» WORK INSTRUCTIONS:
In the records that follow, find each line with "inside" and pull it out.
Segment Start: RECORDED INFORMATION
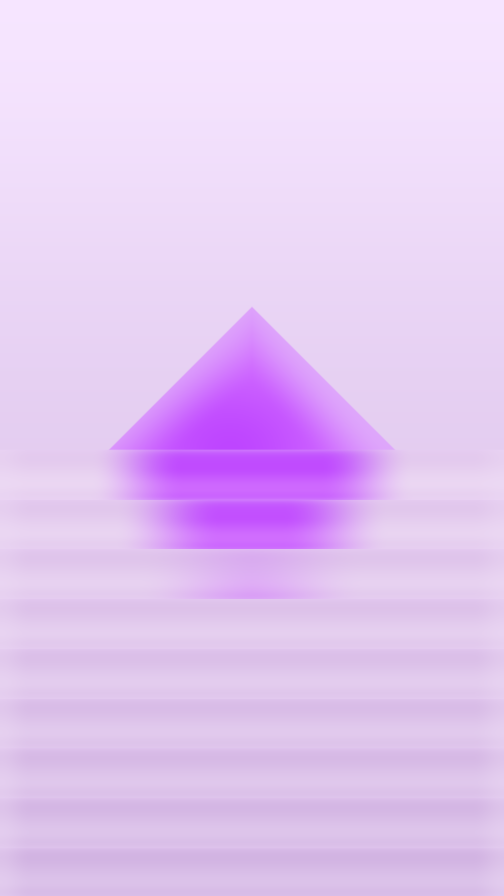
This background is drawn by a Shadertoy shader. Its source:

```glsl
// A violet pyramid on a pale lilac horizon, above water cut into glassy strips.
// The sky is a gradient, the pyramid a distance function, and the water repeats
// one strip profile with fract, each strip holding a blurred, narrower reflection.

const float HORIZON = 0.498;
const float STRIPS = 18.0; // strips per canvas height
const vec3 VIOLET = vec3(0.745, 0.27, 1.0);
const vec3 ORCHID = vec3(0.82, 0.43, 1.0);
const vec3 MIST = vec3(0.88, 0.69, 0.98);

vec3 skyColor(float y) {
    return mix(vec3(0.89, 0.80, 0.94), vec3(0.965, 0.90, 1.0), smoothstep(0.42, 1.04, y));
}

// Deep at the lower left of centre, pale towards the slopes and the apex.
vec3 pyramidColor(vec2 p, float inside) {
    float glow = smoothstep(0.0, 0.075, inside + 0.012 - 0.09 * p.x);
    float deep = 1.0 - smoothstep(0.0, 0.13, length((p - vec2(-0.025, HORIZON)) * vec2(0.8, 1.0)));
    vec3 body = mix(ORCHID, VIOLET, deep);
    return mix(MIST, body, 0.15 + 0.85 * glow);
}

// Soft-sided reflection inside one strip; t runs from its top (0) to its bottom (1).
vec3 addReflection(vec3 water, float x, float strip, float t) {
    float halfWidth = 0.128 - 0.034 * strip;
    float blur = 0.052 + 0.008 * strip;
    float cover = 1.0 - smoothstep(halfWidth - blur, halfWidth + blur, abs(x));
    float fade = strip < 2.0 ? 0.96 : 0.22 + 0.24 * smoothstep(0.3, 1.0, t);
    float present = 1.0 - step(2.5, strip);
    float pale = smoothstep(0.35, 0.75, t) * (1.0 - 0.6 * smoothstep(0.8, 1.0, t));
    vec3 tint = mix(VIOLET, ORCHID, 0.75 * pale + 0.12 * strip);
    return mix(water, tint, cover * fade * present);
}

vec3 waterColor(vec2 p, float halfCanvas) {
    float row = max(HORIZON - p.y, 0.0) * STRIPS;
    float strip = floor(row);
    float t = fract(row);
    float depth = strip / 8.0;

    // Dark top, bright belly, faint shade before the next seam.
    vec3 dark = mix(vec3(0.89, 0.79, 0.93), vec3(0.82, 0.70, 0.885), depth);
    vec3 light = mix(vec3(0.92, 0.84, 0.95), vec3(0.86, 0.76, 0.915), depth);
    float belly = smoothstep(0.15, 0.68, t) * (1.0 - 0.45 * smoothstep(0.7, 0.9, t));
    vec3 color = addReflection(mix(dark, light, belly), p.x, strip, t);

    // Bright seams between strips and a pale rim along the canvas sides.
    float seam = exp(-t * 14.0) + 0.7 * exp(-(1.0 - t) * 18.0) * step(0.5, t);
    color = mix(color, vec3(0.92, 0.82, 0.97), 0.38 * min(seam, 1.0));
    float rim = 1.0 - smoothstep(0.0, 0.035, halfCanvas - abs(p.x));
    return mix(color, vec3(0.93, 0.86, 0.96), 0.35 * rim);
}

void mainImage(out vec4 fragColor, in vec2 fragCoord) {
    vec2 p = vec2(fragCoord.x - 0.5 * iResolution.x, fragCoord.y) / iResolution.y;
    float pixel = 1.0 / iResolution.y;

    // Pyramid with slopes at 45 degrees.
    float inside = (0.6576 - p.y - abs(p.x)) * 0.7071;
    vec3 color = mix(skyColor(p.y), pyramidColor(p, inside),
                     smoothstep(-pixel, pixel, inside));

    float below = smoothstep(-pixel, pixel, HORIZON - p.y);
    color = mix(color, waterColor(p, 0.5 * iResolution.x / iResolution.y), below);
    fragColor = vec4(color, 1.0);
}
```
Segment End: RECORDED INFORMATION
» FINAL ANSWER:
vec3 pyramidColor(vec2 p, float inside) {
    float glow = smoothstep(0.0, 0.075, inside + 0.012 - 0.09 * p.x);
// Soft-sided reflection inside one strip; t runs from its top (0) to its bottom (1).
    float inside = (0.6576 - p.y - abs(p.x)) * 0.7071;
    vec3 color = mix(skyColor(p.y), pyramidColor(p, inside),
                     smoothstep(-pixel, pixel, inside));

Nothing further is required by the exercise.